Semantic games involving the word “capable” are the crux of all 25th Amendment fantasies. It’s simply not the case, as Warren suggests, that Trump’s deputies think he’s “not able to do his job.” What they believe (or seem to believe) is that he’s not able to do his job well. That’s a momentous difference for purposes of the 25th Amendment, which is in place to let the vice president step in when the president is physically or mentally disabled. You don’t invoke it when POTUS is lowercase-U unfit for office, you invoke it when POTUS is capital-U Unfit for office. If you stretch the idea of mental disability to include personality flaws like bad judgment, impetuousness, and a, ahem, propensity to shade the truth then you’re setting a precedent in which any future president whose cabinet has turned on him politically can easily find a fig leaf to execute a de facto coup.

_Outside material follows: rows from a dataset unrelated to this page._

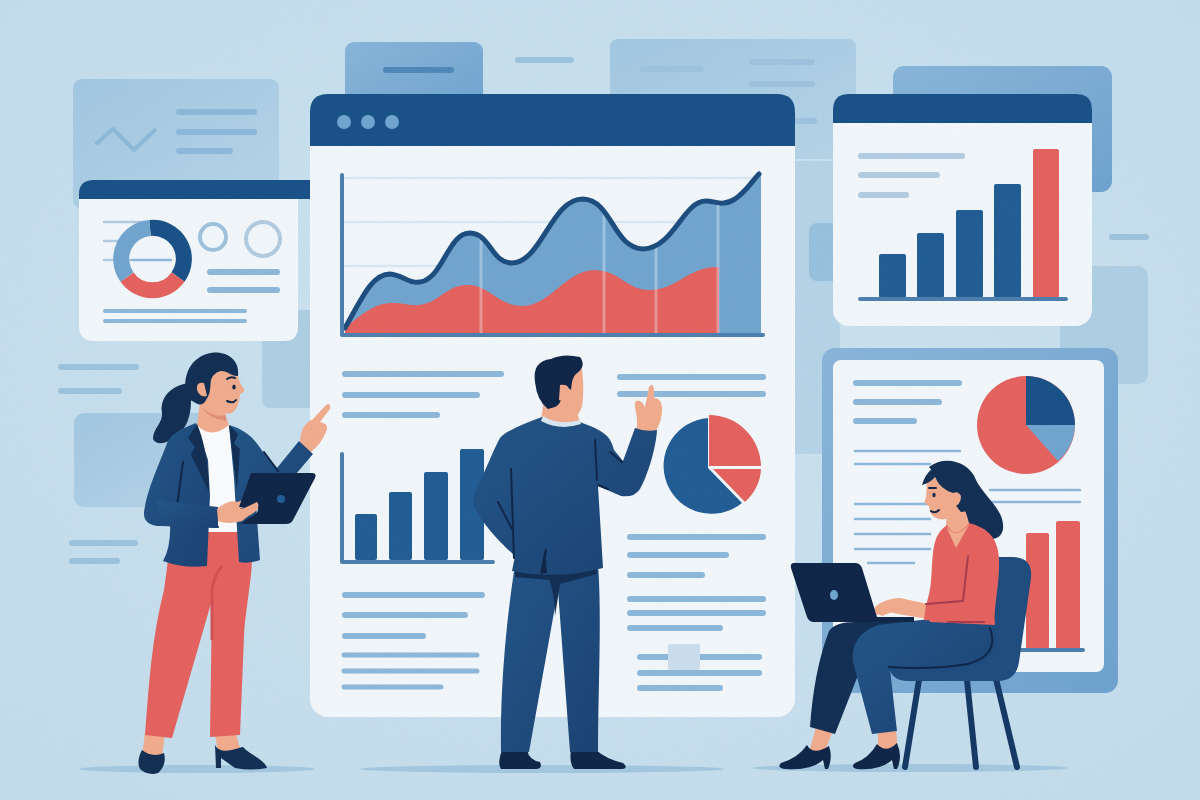
<!DOCTYPE html>
<html lang="en">
<head>
<meta charset="utf-8">
<title>Team reviewing data dashboards</title>
<style>
:root{--sky:#cae0ee;--haze:#b1d0e5;--mist:#99c2df;--steel:#72a5cf;--line:#8fb9db;--pale:#b5cde1;--blue:#1f5b93;--royal:#174f86;--suit:#1d4a7c;--navy:#102b50;--ink:#0d2244;--coral:#e9605b;--rose:#d94e4e;--paper:#f7fafd;--skin:#f6ac8b;--blush:#e58f72}
html,body{margin:0;height:100%;overflow:hidden;background:var(--sky)}
svg{display:block;width:1200px;height:800px}
.haze{fill:var(--haze)}.mist{fill:var(--mist)}.steel{fill:var(--steel)}.blue{fill:var(--blue)}.royal{fill:var(--royal)}
.suit{fill:var(--suit)}.navy{fill:var(--navy)}.ink{fill:var(--ink)}.coral{fill:var(--coral)}.paper{fill:var(--paper)}.skin{fill:var(--skin)}.blush{fill:var(--blush)}
.text,.axis,.fold,.face{fill:none;stroke-linecap:round;stroke-linejoin:round}
.text{stroke:var(--line);stroke-width:6}
.thin{stroke-width:4}.hair{stroke-width:2.5}.pale{stroke:var(--pale)}.faint{stroke:#a0c4de}
.axis{stroke:#4c7fae;stroke-width:4}
.fold{stroke:var(--ink);stroke-width:2}
.face{stroke:var(--ink);stroke-width:2}
</style>
</head>
<body>
<svg viewBox="0 0 1200 800" role="img" aria-label="Three colleagues study charts on large dashboard windows">
<defs>
<radialGradient id="glow" cx=".5" cy=".45" r=".75"><stop offset="0" stop-color="#d0e5f2"/><stop offset="1" stop-color="#c6deec"/></radialGradient>
<linearGradient id="card" x2="1" y2="1"><stop stop-color="#a4c9e2"/><stop offset="1" stop-color="#b9d6e9"/></linearGradient>
<linearGradient id="plate" x2="1" y2="1"><stop stop-color="#8ab6da"/><stop offset="1" stop-color="#6fa3cf"/></linearGradient>
<linearGradient id="jacket" x2="1" y2="1"><stop stop-color="#215386"/><stop offset="1" stop-color="#183f70"/></linearGradient>
<filter id="grain" x="0" y="0" width="100%" height="100%"><feTurbulence type="fractalNoise" baseFrequency=".8" numOctaves="2"/><feColorMatrix values="0 0 0 0 .1  0 0 0 0 .25  0 0 0 0 .4  0 0 0 .09 0"/></filter>
</defs>
<rect width="1200" height="800" fill="url(#glow)"/>

<g id="backdrop-cards">
<rect x="73" y="79" width="206" height="130" rx="9" fill="url(#card)"/>
<path class="text thin" stroke-width="4" d="M97 143L113 129L134 150L155 130"/>
<path class="text" d="M179 112H254M179 132H254M179 151H230"/>
<rect x="262" y="310" width="80" height="98" rx="8" class="haze"/>
<rect x="74" y="413" width="150" height="94" rx="10" fill="url(#card)"/>
<path class="text faint" d="M61 367H136M61 391H119M72 543H135M72 561H117"/>
<rect x="610" y="39" width="246" height="120" rx="8" fill="url(#card)"/>
<path class="text faint" d="M518 60H571M643 69H701M752 62H812M752 84H812M790 121H814"/>
<rect x="345" y="42" width="138" height="80" rx="9" fill="url(#plate)"/>
<path class="text" style="stroke:#4f87b8" d="M386 70H451"/>
<rect x="770" y="161" width="70" height="293" class="haze" opacity=".7"/>
<rect x="809" y="223" width="50" height="58" rx="8" class="mist"/>
<rect x="1060" y="266" width="88" height="118" rx="10" class="haze"/>
<path class="text faint" d="M1112 237H1146"/>
<rect x="893" y="66" width="219" height="126" rx="11" fill="url(#plate)"/>
</g>

<g id="metrics-window">
<path class="paper" d="M79 195H298V327Q298 341 284 341H94Q79 341 79 326Z"/>
<path class="royal" d="M79 199V194Q79 180 94 180H320V199Z"/>
<path class="text hair pale" d="M104 222H150M104 241H130M104 260H130"/>
<g fill="none" stroke-width="16">
<path stroke="#174f86" d="M150 228A31 31 0 0 1 178 277"/>
<path stroke="#e9605b" d="M178 277A31 31 0 0 1 127 277"/>
<path stroke="#72a5cf" d="M127 277A31 31 0 0 1 150 228"/>
</g>
<path class="text hair" d="M132 260H171"/>
<g fill="none" stroke="#b5cde1" stroke-width="4"><circle cx="213" cy="237" r="13" stroke="#a0c4de"/><circle cx="263" cy="239" r="17"/></g>
<path class="text" d="M210 272H277M210 290H277"/>
<path class="text thin" d="M105 311H245M105 321H245"/>
</g>

<g id="main-window">
<rect x="310" y="94" width="485" height="623" rx="18" class="paper"/>
<path class="royal" d="M310 146V112Q310 94 328 94H777Q795 94 795 112V146Z"/>
<g class="steel"><circle cx="344" cy="122" r="7"/><circle cx="368" cy="122" r="7"/><circle cx="392" cy="122" r="7"/></g>
<g id="area-chart">
<path class="text hair" style="stroke:#dfe9f3" d="M344 178H755M344 222H755M344 266H755"/>
<path class="steel" d="M345 328C362 298 372 274 390 274C404 275 410 286 424 281C444 273 449 233 470 233C491 234 491 263 512 263C542 262 551 199 583 199C612 200 613 248 643 249C674 248 683 201 706 201C716 201 722 207 735 199C747 191 752 181 761 174V334H345Z"/>
<path class="coral" d="M345 328C368 308 380 302 396 303C409 304 416 308 430 302C445 295 450 285 468 285C489 285 498 306 523 306C551 305 566 270 595 270C621 271 627 291 651 290C678 289 689 266 719 267V334H345Z"/>
<path fill="none" stroke="#f7fafd" stroke-opacity=".35" stroke-width="3" d="M481 238V334M604 207V334M656 246V334M718 204V334"/>
<path fill="none" stroke="#1a4b7c" stroke-width="5" stroke-linecap="round" stroke-linejoin="round" d="M345 328C362 298 372 274 390 274C404 275 410 286 424 281C444 273 449 233 470 233C491 234 491 263 512 263C542 262 551 199 583 199C612 200 613 248 643 249C674 248 683 201 706 201C716 201 722 207 735 199C747 191 752 181 759 174"/>
<path class="axis" d="M342 175V335H763"/>
</g>
<path class="text" d="M345 374H501M345 395H477M345 415H437M620 377H763M620 394H763"/>
<g id="bar-chart" class="blue"><rect x="355" y="514" width="22" height="46" rx="2"/><rect x="389" y="492" width="23" height="68" rx="2"/><rect x="424" y="472" width="24" height="88" rx="2"/><rect x="460" y="449" width="24" height="111" rx="2"/><path class="axis" stroke-width="3" d="M342 454V562H493"/></g>
<path class="text" d="M345 595H482M345 615H465M345 636H423"/>
<path class="text thin" style="stroke-width:5" d="M344 655H477M344 671H477M344 687H441"/>
<g id="pie-chart">
<path class="blue" d="M708 418A48 48 0 1 0 742 503L708 468Z"/>
<path class="coral" d="M709 415A52 52 0 0 1 761 466H709Z"/>
<path class="coral" d="M713 469H761Q760 488 745 502Z"/>
</g>
<path class="text" d="M630 537H763M630 555H726M630 575H702M630 599H763M630 613H763M630 628H720M640 657H759M640 673H759M640 688H720"/>
<rect x="668" y="644" width="32" height="26" rx="2" fill="#cfe0ee"/>
</g>

<g id="growth-window">
<rect x="833" y="94" width="259" height="232" rx="16" class="paper"/>
<path class="royal" d="M833 123V110Q833 94 849 94H1076Q1092 94 1092 110V123Z"/>
<path class="text pale" d="M861 156H962M861 175H937M861 195H906"/>
<g class="blue"><rect x="879" y="254" width="27" height="44" rx="2"/><rect x="917" y="233" width="27" height="65" rx="2"/><rect x="956" y="210" width="27" height="88" rx="2"/><rect x="994" y="184" width="27" height="114" rx="2"/></g>
<rect x="1033" y="149" width="26" height="149" rx="2" class="coral"/>
<path class="axis" d="M860 299H1066"/>
</g>

<g id="report-board">
<rect x="822" y="348" width="296" height="345" rx="13" fill="url(#plate)"/>
<rect x="833" y="360" width="271" height="312" rx="8" class="paper"/>
<path class="text" d="M856 383H959M856 402H939M856 421H914"/>
<path class="text hair" d="M855 451H960M855 464H930M855 504H930M855 519H930M855 534H930M855 549H930M868 563H914M990 490H1080M990 502H1080"/>
<circle cx="1026" cy="425" r="49" class="coral"/>
<path class="royal" d="M1026 425V376A49 49 0 0 1 1075 425Z"/>
<path class="steel" d="M1026 425H1075Q1074 447 1058 461Z"/>
<g class="coral"><rect x="1026" y="533" width="23" height="116" rx="2"/><rect x="1056" y="521" width="24" height="128" rx="2"/></g>
<path class="axis" stroke-width="3" d="M1000 650H1083"/>
</g>

<g id="ground-shadows" fill="#a6c9e0"><ellipse cx="197" cy="769" rx="118" ry="4"/><ellipse cx="542" cy="769" rx="182" ry="4"/><ellipse cx="910" cy="768" rx="158" ry="4"/></g>

<g id="presenter">
<path class="navy" d="M190 383C174 384 159 396 162 413C163 423 153 428 153 439C157 447 169 442 176 437C187 428 191 416 191 400Z"/>
<path class="skin" d="M145 732H165L162 757H142ZM214 730H235L241 752L219 756Z"/>
<path class="navy" d="M142 750Q152 758 164 753Q167 765 158 773Q148 776 140 769Q136 761 142 750ZM215 745C221 756 237 748 243 747C250 755 264 759 267 768Q251 771 235 768L221 758V768H216Z"/>
<path class="coral" d="M172 530H251C256 564 246 601 244 636L240 735L210 737L212 600L172 738L145 735C149 682 152 637 164 590Z"/>
<path d="M212 640V590Q214 575 222 566" fill="none" stroke="#d94e4e" stroke-width="3"/>
<path fill="#fff" d="M197 425L230 424L239 532H205Z"/>
<path class="skin" d="M202 388L197 425Q211 440 229 425L222 405Z"/>
<path class="blush" d="M201 407Q212 418 226 415V421Q209 419 201 407Z"/>
<path class="skin" d="M204 374Q222 363 237 372Q239 383 244 389Q246 392 240 394Q239 409 232 413Q213 417 203 398Q195 394 197 385Z"/>
<path class="navy" d="M238 376C230 377 224 366 215 374C207 380 214 389 206 400C204 405 199 406 194 402C181 397 183 370 196 360C214 345 241 354 238 376Z"/>
<path class="skin" d="M204 383Q196 381 197 390Q200 398 207 396Z"/>
<ellipse cx="234" cy="387" rx="1.7" ry="2.6" class="ink"/>
<path class="face" stroke-width="1.5" d="M227 379Q231 376 235 378M227 401Q233 404 236 400"/>
<path class="skin" d="M300 445C300 432 303 424 313 419L326 405Q331 402 330 409L320 422Q330 424 326 432Q321 444 311 452Z"/>
<path fill="url(#jacket)" d="M196 423C181 429 169 434 166 446C157 469 147 490 144 512C143 522 151 526 161 526L170 524Q171 547 163 561Q184 569 207 566L210 496L208 460Z"/>
<path fill="url(#jacket)" d="M229 425C246 430 254 438 263 452L277 468L299 441L313 454L290 481L254 478L260 560Q249 564 239 562L234 478Z"/>
<path class="navy" d="M197 424L188 438L195 447L191 455L209 492Q208 453 199 429ZM229 425L238 434L234 444L240 449L237 489Q232 453 229 425Z"/>
<path class="fold" d="M183 462L177 506M170 524L218 527M264 452L278 471"/>
<path fill="url(#jacket)" d="M157 500L218 507V528L161 526Z"/>
<path class="skin" d="M217 509Q229 499 237 502L246 499Q249 504 240 509L258 506Q259 511 248 516L242 521Q228 525 218 521Z"/>
<path class="ink" d="M251 473H312Q317 473 315 478L293 520Q291 524 286 524H240L249 518Q259 514 258 508L239 507Z"/>
<circle cx="281" cy="499" r="4" class="blue"/>
<path class="skin" d="M234 513L257 502Q261 507 254 512L241 521Z"/>
</g>

<g id="analyst">
<path class="ink" d="M502 750H527Q529 760 540 762Q543 769 536 769H501Q497 764 502 750ZM571 750H596Q606 759 623 763Q629 768 622 769H574Q569 763 571 750Z"/>
<path fill="url(#jacket)" d="M515 565H598C602 614 598 690 598 752H570L558 590L529 752H501C500 690 506 622 515 565Z"/>
<path class="navy" d="M515 568H597V574L560 584L555 616Q554 590 549 580L515 577Z"/>
<path class="skin" d="M545 393H572L580 423Q565 434 541 420Z"/>
<path class="skin" d="M553 371L581 362Q584 381 583 398Q582 415 573 417Q557 415 551 403Z"/>
<path class="ink" d="M548 409Q537 401 535 382Q532 361 551 359Q563 353 580 357Q587 366 576 374Q572 377 571 390Q564 383 560 391Q564 402 555 407Z"/>
<path class="skin" d="M560 385Q570 383 569 393Q566 403 559 400Z"/>
<path class="skin" d="M636 431C640 417 632 405 636 401Q641 399 645 407L649 387Q653 382 654 390V398Q661 398 662 407Q663 419 655 433Z"/>
<path fill="url(#jacket)" d="M542 417Q560 428 580 422C600 430 610 433 614 450L623 461L635 428Q645 432 657 430C656 449 647 477 640 489Q634 498 621 496L598 486L603 568Q558 580 512 571L515 556C500 543 480 521 474 506Q471 495 479 484C489 462 494 449 500 438Q506 430 542 417Z"/>
<path fill="#dce9f4" d="M543 416Q559 426 580 420L581 424Q560 431 541 421Z"/>
<path class="fold" d="M511 469L514 558M498 502L512 529M595 440L597 480M598 485L608 489M546 550L542 574M610 452L622 462"/>
<path class="ink" d="M545 548L540 573H547Z"/>
</g>

<g id="seated-colleague">
<g id="chair">
<path fill="none" stroke="#123561" stroke-width="6" stroke-linecap="round" d="M919 680L905 767M967 680L976 767M996 679L1017 767"/>
<path class="suit" d="M982 557H1014Q1033 558 1031 578L1019 662Q1016 681 998 681H906Q892 680 889 668L960 655L985 642Z"/>
</g>
<path class="navy" d="M929 467C946 454 970 463 976 480C985 498 1005 510 1003 529C1001 542 984 543 970 530Q951 521 948 489Z"/>
<path class="skin" d="M816 727L832 733L824 754L808 756ZM878 731L896 730L898 752L878 760Z"/>
<path class="ink" d="M807 745Q813 756 829 746Q833 757 828 769H825L823 760Q811 771 786 769Q776 768 781 763Q798 758 807 745ZM877 744Q886 754 897 743Q903 757 897 769H894L892 760Q880 771 857 769Q850 767 855 763Q869 758 877 744Z"/>
<path class="navy" d="M829 631Q836 621 859 622H905L887 660L862 665L835 734L810 727Q814 670 829 631Z"/>
<path fill="url(#jacket)" d="M938 618L995 624Q1000 653 983 663Q958 673 890 669L897 731L872 734L853 662Q850 635 878 625Z"/>
<path class="fold" d="M990 628Q1000 655 968 664Q930 670 889 667"/>
<path class="skin" d="M947 500L946 526Q955 542 970 526L962 500Z"/>
<path class="skin" d="M927 480Q942 473 953 486L956 510Q949 523 936 518Q930 516 929 506Q922 503 926 498Z"/>
<path class="navy" d="M922 485C927 466 946 456 964 467C976 475 980 488 976 510L961 512Q953 504 953 493Q940 489 935 477Q930 483 922 485Z"/>
<path class="skin" d="M950 495Q957 489 961 496Q961 506 953 506Z"/>
<ellipse cx="934" cy="495" rx="1.6" ry="2.3" class="ink"/>
<path class="face" stroke-width="1.5" d="M929 488L936 488M931 511Q935 514 939 510"/>
<path class="coral" d="M947 525Q955 541 969 523C988 528 998 538 999 559C1000 585 993 607 995 625L930 622L927 602C934 580 930 560 935 542Q938 531 947 525Z"/>
<path class="skin" d="M946 526Q956 541 970 523L956 548Z"/>
<path class="skin" d="M928 604L900 598Q887 598 876 606L871 614Q880 616 888 612L904 615L928 619Z"/>
<path class="coral" d="M963 565L957 603L926 604L924 620L967 623Q982 620 986 602L997 560Z"/>
<path d="M968 556L963 601L926 604M948 622H984" fill="none" stroke="#a9394a" stroke-width="2" stroke-linecap="round"/>
<path class="ink" d="M794 563H855Q860 563 862 568L877 617H914V622H814Q809 622 807 617L791 568Q790 563 794 563Z"/>
<ellipse cx="834" cy="595" rx="4" ry="5" class="steel"/>
<path class="skin" d="M875 612L886 601L902 600L899 609L882 616Z"/>
</g>
<rect id="paper-grain" width="1200" height="800" filter="url(#grain)"/>
</svg>
</body>
</html>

Which would be ironic. The whole case against Trump among 25th Amendment fans is that his civic and policy instincts are more in line with a caudillo leading a banana republic, and therefore to spare America from this banana-republic future we should have … a junta seize power on flimsy constitutional grounds.
It wouldn’t work either. To hear Warren tell it, you’d think this is entirely within the power of Trump’s cabinet. It isn’t. The cabinet can act to hand power to the vice president by asserting that the president is unable to discharge his duties, but power reverts to the president if he insists that he can — which, of course, Trump would. If the VP disputes that, it goes to Congress to settle the issue. And in this case, it takes a two-thirds majority of both houses to hand power to the VP permanently. That’s a higher standard than for impeachment, which requires a simple majority of the House. You’re more likely to oust Trump going that route, in other words, than via the 25th Amendment. And of course, unlike impeachment, a failed attempt at using the 25th Amendment would mean utter chaos in the executive branch. If Pence and the cabinet made a move on Trump and Congress sided with POTUS, the administration as constituted would be untenable in the aftermath. Pence would have to resign, as would all of the officers who supported him. We’d be left with Trump effectively all alone. What could go wrong?
But of course, precisely because the 25th Amendment is such a heavy lift, the VP and cabinet would never dare consider it unless they had every confidence to believe Congress would side with them in the dispute. And there’s no way that’s happening with the Senate likely to be 50/50 or so at worst for the GOP next year. There won’t be anything like 67 votes in the upper chamber to remove Trump unless evidence of his “inability” to do the job is so overwhelming that even many Republican voters support removal. Realistically, the only way that’s happening is in a “true” 25th Amendment situation where Trump is disabled somehow.
So all of this is pie in the sky, just an empty talking point from Warren. But not a bad one if you’re trying to shift public focus from congressional Republicans to White House Republicans on what to do about POTUS.